Thyroid Disease and Your Period

How do hypothyroidism and hyperthyroidism affect your period?

The butterfly-shaped thyroid gland found at the base of the neck controls multiple systems in your body through the hormones it produces. These hormones (T3 and T4) are carried around by the blood to all parts of the body and controls your metabolism which can affect how fast the heart beats and the rate at which calories are burned in the body. When the thyroid gland produces little to no thyroid hormones, a condition known as hypothyroidism occurs and everything S-L-O-W-S-D-O-W-N, including functions like metabolism, digestion and your reproductive health.
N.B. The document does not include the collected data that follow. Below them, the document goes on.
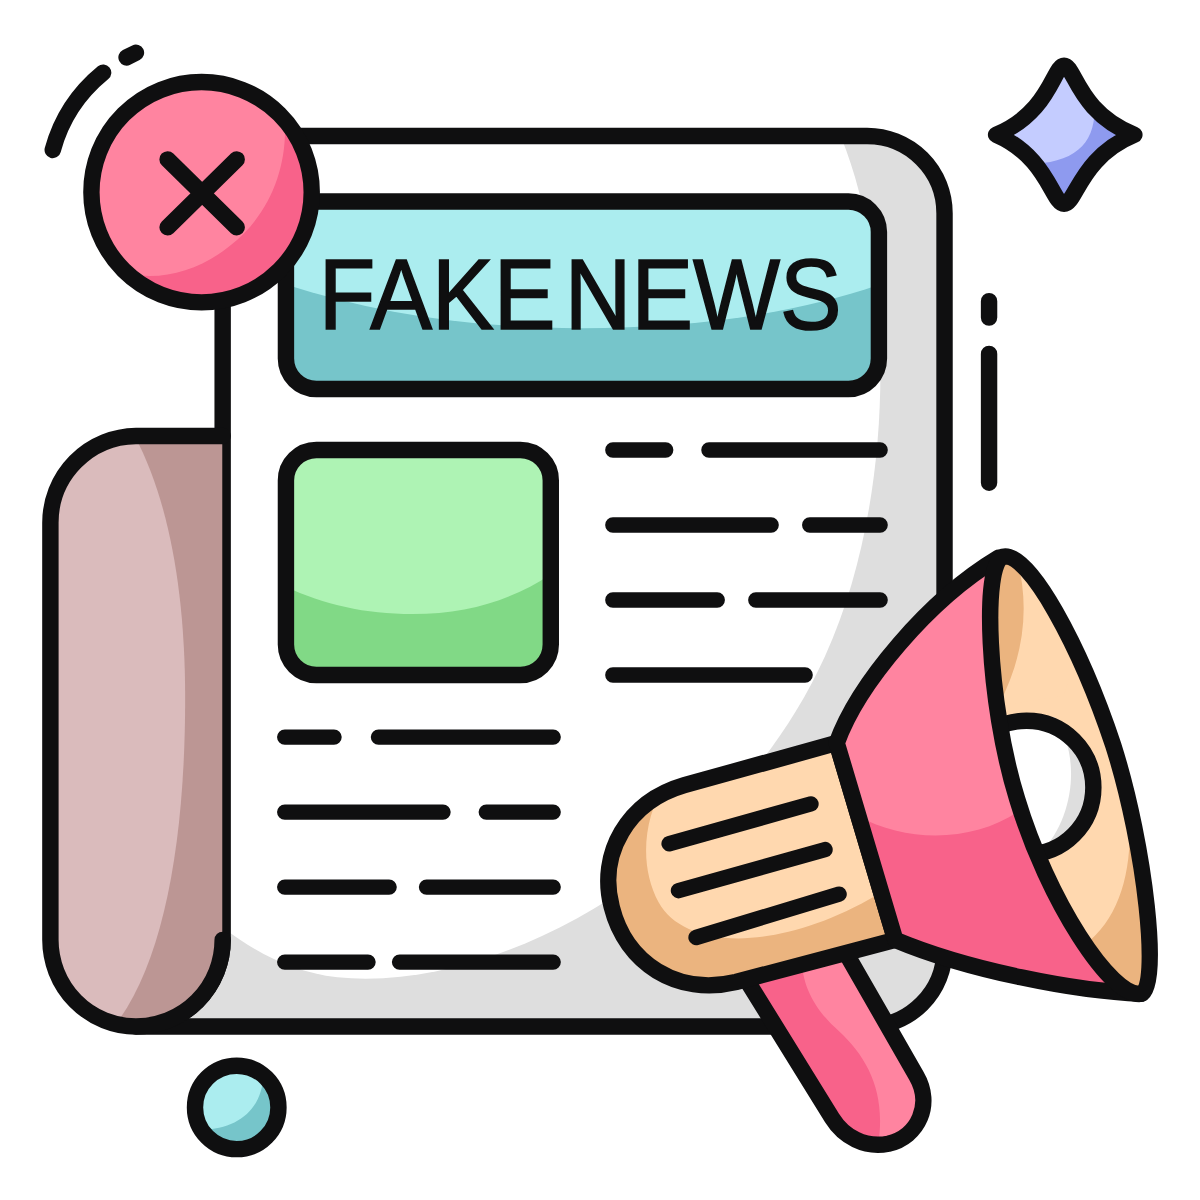
<!DOCTYPE html>
<html lang="en">
<head>
<meta charset="utf-8">
<title>Fake news icon</title>
<link rel="stylesheet" href="https://fonts.googleapis.com/css2?family=Arimo:wght@400;500&amp;display=swap">
<style>
:root {
  --ink: #0f0f10;
  --paper: #ffffff;
  --paper-shade: #dedede;
  --pink: #ff84a0;
  --pink-shade: #f8628a;
  --aqua: #abedef;
  --aqua-shade: #76c5ca;
  --green: #aef3b4;
  --green-shade: #81d986;
  --mauve: #dabbbc;
  --mauve-shade: #bc9694;
  --peach: #ffd8af;
  --peach-shade: #ebb47f;
  --violet: #c4ccff;
  --violet-shade: #8e9aef;
}
html, body { margin: 0; width: 1200px; height: 1200px; overflow: hidden; background: var(--paper); }
.icon { display: block; width: 1200px; height: 1200px; }
.outline { fill: none; stroke: var(--ink); stroke-width: 7; stroke-linecap: round; stroke-linejoin: round; }
.copy-lines { stroke-width: 6.6; }
.headline { font-family: "Arimo", Helvetica, Arial, sans-serif; font-size: 42.5px; font-weight: 400; fill: var(--ink); stroke: var(--ink); stroke-width: .7; }
.paper { fill: var(--paper); } .paper-shade { fill: var(--paper-shade); }
.pink { fill: var(--pink); } .pink-shade { fill: var(--pink-shade); }
.aqua { fill: var(--aqua); } .aqua-shade { fill: var(--aqua-shade); }
.green { fill: var(--green); } .green-shade { fill: var(--green-shade); }
.mauve { fill: var(--mauve); } .mauve-shade { fill: var(--mauve-shade); }
.peach { fill: var(--peach); } .peach-shade { fill: var(--peach-shade); }
.violet { fill: var(--violet); } .violet-shade { fill: var(--violet-shade); }
</style>
</head>
<body>
<svg class="icon" viewBox="0 0 512 512" role="img" aria-label="Fake news: newspaper with a rejection badge and a megaphone">
  <defs>
    <path id="sheet" d="M95 58H370A33 33 0 0 1 403 91V405A33 33 0 0 1 370 438H58A37 37 0 0 0 95 401Z"/>
    <path id="roll" d="M95 186H58A37 37 0 0 0 21.500 223V401A36.700 37 0 0 0 58 438A37 37 0 0 0 95 401Z"/>
    <rect id="banner" x="122" y="86" width="253" height="80" rx="13"/>
    <rect id="thumb" x="122" y="192" width="113" height="96" rx="13"/>
    <circle id="badge" cx="86" cy="82" r="47"/>
    <circle id="dot" cx="101" cy="472.500" r="17.800"/>
    <path id="star" d="M454 28C458.500 28 460 48 484 57.500C461 67 459 87 454 87C449 87 447 67 425 57.500C448 48 449.500 28 454 28Z"/>
    <path id="handle" d="M316 414L355 477C360 485 369 490 379 488C392 485 398 471 391 459L360 405Z"/>
    <path id="grip" d="M357 317L292 335C268 342 255 364 261 387C267 411 289 425 314 419L382 401Z"/>
    <path id="horn" d="M357 317C366 292 396 256 426 238L487 424C459 423 413 414 382 401Z"/>
    <path id="bell" d="M428 237.500C439 235 461 276 475 318C489 362 495 422 487 424C474 426 447 384 434 341C421 299 419 240 428 237.500Z"/>
    <circle id="driver" cx="438" cy="336" r="28.500"/>
    <clipPath id="clip-sheet"><use href="#sheet"/></clipPath>
    <clipPath id="clip-roll"><use href="#roll"/></clipPath>
    <clipPath id="clip-banner"><use href="#banner"/></clipPath>
    <clipPath id="clip-thumb"><use href="#thumb"/></clipPath>
    <clipPath id="clip-badge"><use href="#badge"/></clipPath>
    <clipPath id="clip-dot"><use href="#dot"/></clipPath>
    <clipPath id="clip-star"><use href="#star"/></clipPath>
    <clipPath id="clip-handle"><use href="#handle"/></clipPath>
    <clipPath id="clip-grip"><use href="#grip"/></clipPath>
    <clipPath id="clip-horn"><use href="#horn"/></clipPath>
    <clipPath id="clip-bell"><use href="#bell"/></clipPath>
  </defs>

  <rect class="paper" width="512" height="512"/>

  <g id="newspaper">
    <g clip-path="url(#clip-sheet)">
      <use href="#sheet" class="paper-shade"/>
      <path class="paper" d="M80 50H355C380 100 386 205 352 280C312 368 214 424 144 417C119 414 102 402 80 384Z"/>
    </g>
    <use href="#sheet" class="outline"/>
    <g clip-path="url(#clip-roll)">
      <use href="#roll" class="mauve-shade"/>
      <path class="mauve" d="M10 180H54C70 206 79 246 79 298C79 362 69 414 47 440H10Z"/>
    </g>
    <path class="outline" d="M95 186H58A37 37 0 0 0 21.500 223V401A36.700 37 0 0 0 58 438A37 37 0 0 0 95 401"/>
  </g>

  <g id="headline-banner">
    <g clip-path="url(#clip-banner)">
      <use href="#banner" class="aqua-shade"/>
      <path class="aqua" d="M115 80H382V119C342 134 296 140 248 140C200 140 155 133 115 119Z"/>
    </g>
    <use href="#banner" class="outline"/>
    <text class="headline" x="136" y="140.300" textLength="101" lengthAdjust="spacingAndGlyphs">FAKE</text>
    <text class="headline" x="241" y="140.300" textLength="118" lengthAdjust="spacingAndGlyphs">NEWS</text>
  </g>

  <g id="article-image">
    <g clip-path="url(#clip-thumb)">
      <use href="#thumb" class="green-shade"/>
      <path class="green" d="M115 185H242V240C224 254 203 262 176 262C153 262 134 257 115 247Z"/>
    </g>
    <use href="#thumb" class="outline"/>
  </g>

  <path id="article-copy" class="outline copy-lines" d="M261.500 192H284M302.500 192H375.500M261.500 224H329M345.500 224H375.500M261.500 256H306M322.500 256H375.500M261.500 288H343.500M121.500 314.500H142.500M161.500 314.500H236M121.500 346.500H189M207.500 346.500H236M121.500 378.500H166M182 378.500H236M121.500 410.500H157M170.500 410.500H236"/>

  <g id="reject-badge">
    <g clip-path="url(#clip-badge)">
      <use href="#badge" class="pink"/>
      <path class="pink-shade" d="M121 46C124 69 116 91 98 105C83 117 65 121 48 115L60 140H145V46Z"/>
    </g>
    <use href="#badge" class="outline"/>
    <path class="outline" d="M71.500 68L101 97M101 68L71.500 97"/>
  </g>

  <g id="megaphone">
    <g clip-path="url(#clip-handle)">
      <use href="#handle" class="pink"/>
      <path class="pink-shade" d="M312 410L342 408C342 422 349 432 358 440C371 452 379 468 374 492H345Z"/>
    </g>
    <use href="#handle" class="outline"/>
    <g clip-path="url(#clip-grip)">
      <use href="#grip" class="peach"/>
      <path class="peach-shade" d="M284 334C274 350 273 370 281 385C292 405 331 407 374 382L388 402L310 430L250 410V345Z"/>
    </g>
    <use href="#grip" class="outline"/>
    <path class="outline copy-lines" d="M285.500 360L346 343M289.500 380L352 362.500M297 400L358 381.500"/>
    <g clip-path="url(#clip-horn)">
      <use href="#horn" class="pink-shade"/>
      <path class="pink" d="M350 310L420 230L440 342C421 359 389 361 366 348Z"/>
    </g>
    <use href="#horn" class="outline"/>
    <g clip-path="url(#clip-bell)">
      <use href="#bell" class="peach"/>
      <path class="peach-shade" d="M418 230H445L460 268C447 285 436 294 424 299Z"/>
      <path class="peach" d="M437 230L462 266L454 297L426 301C437 280 440 258 433 235Z"/>
      <path class="peach-shade" d="M479 326C486 362 481 389 463 403L488 432L502 390Z"/>
      <use href="#driver" class="paper-shade"/>
      <path class="paper" d="M420 306H450C461 322 459 348 444 364H424Z"/>
      <use href="#driver" class="outline"/>
    </g>
    <use href="#bell" class="outline"/>
  </g>

  <g id="accents">
    <g clip-path="url(#clip-star)">
      <use href="#star" class="violet"/>
      <path class="violet-shade" d="M466 38C470 58 462 70 438 70L445 94H492V38Z"/>
    </g>
    <use href="#star" class="outline"/>
    <g clip-path="url(#clip-dot)">
      <use href="#dot" class="aqua"/>
      <path class="aqua-shade" d="M112 455C114 471 103 482 86 482L92 496H124V455Z"/>
    </g>
    <use href="#dot" class="outline"/>
    <path class="outline" d="M22.500 64C26 51 33 40 44 31M54 24.500L58 22.500M422 151V206M422 128.500V135.500"/>
  </g>
</svg>
</body>
</html>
On the other hand, when the thyroid gland produces more hormones than the body needs, hyperthyroidism occurs which speeds up body functions and that too can affect your period.

How do hypothyroidism and hyperthyroidism affect your period?

Studies have shown that women are more prone to thyroid disease, experts believe this may be caused by inflammation that can interfere with a woman’s hormonal output and when that happens everything can go haywire! Hypothyroidism can cause multiple systems in the body to behave badly, that includes your reproductive system and menstrual flow. Thyroid hormones play an important role in women’s reproduction, and if they thyroid is not functioning properly it can lead to heavier cramping, acute PMS, menstrual irregularities and even infertility.

Side effects of hypothyroidism can lead to slow menstrual flow and sometimes your period can stop altogether. But, if you have hyperthyroidism, your period can be very heavy and sometimes you can get spotting in between period. And, some patients have indicated that the time in between their period is much shorter, so instead of having a 28 day cycle it can be even less. Too much or too little thyroid hormone can make the menstrual flow to either be heavy, light or irregular. It can also lead to the total stoppage of menstrual flow for months or even longer.

Other effects include

■      Early menopause

■      Problems getting pregnant

■      Likelihood of miscarriage

■      It can also lead to stillbirth

 

Treatment of hypothyroidism, as well as a healthy lifestyle, can help with thyroid problems associated with menstruation. Maintaining a sugar-free diet, gluten-free, probiotics, and Selenium foods can help address thyroid problems. Also, eating foods that do not promote inflammation can help reverse or manage thyroid disease.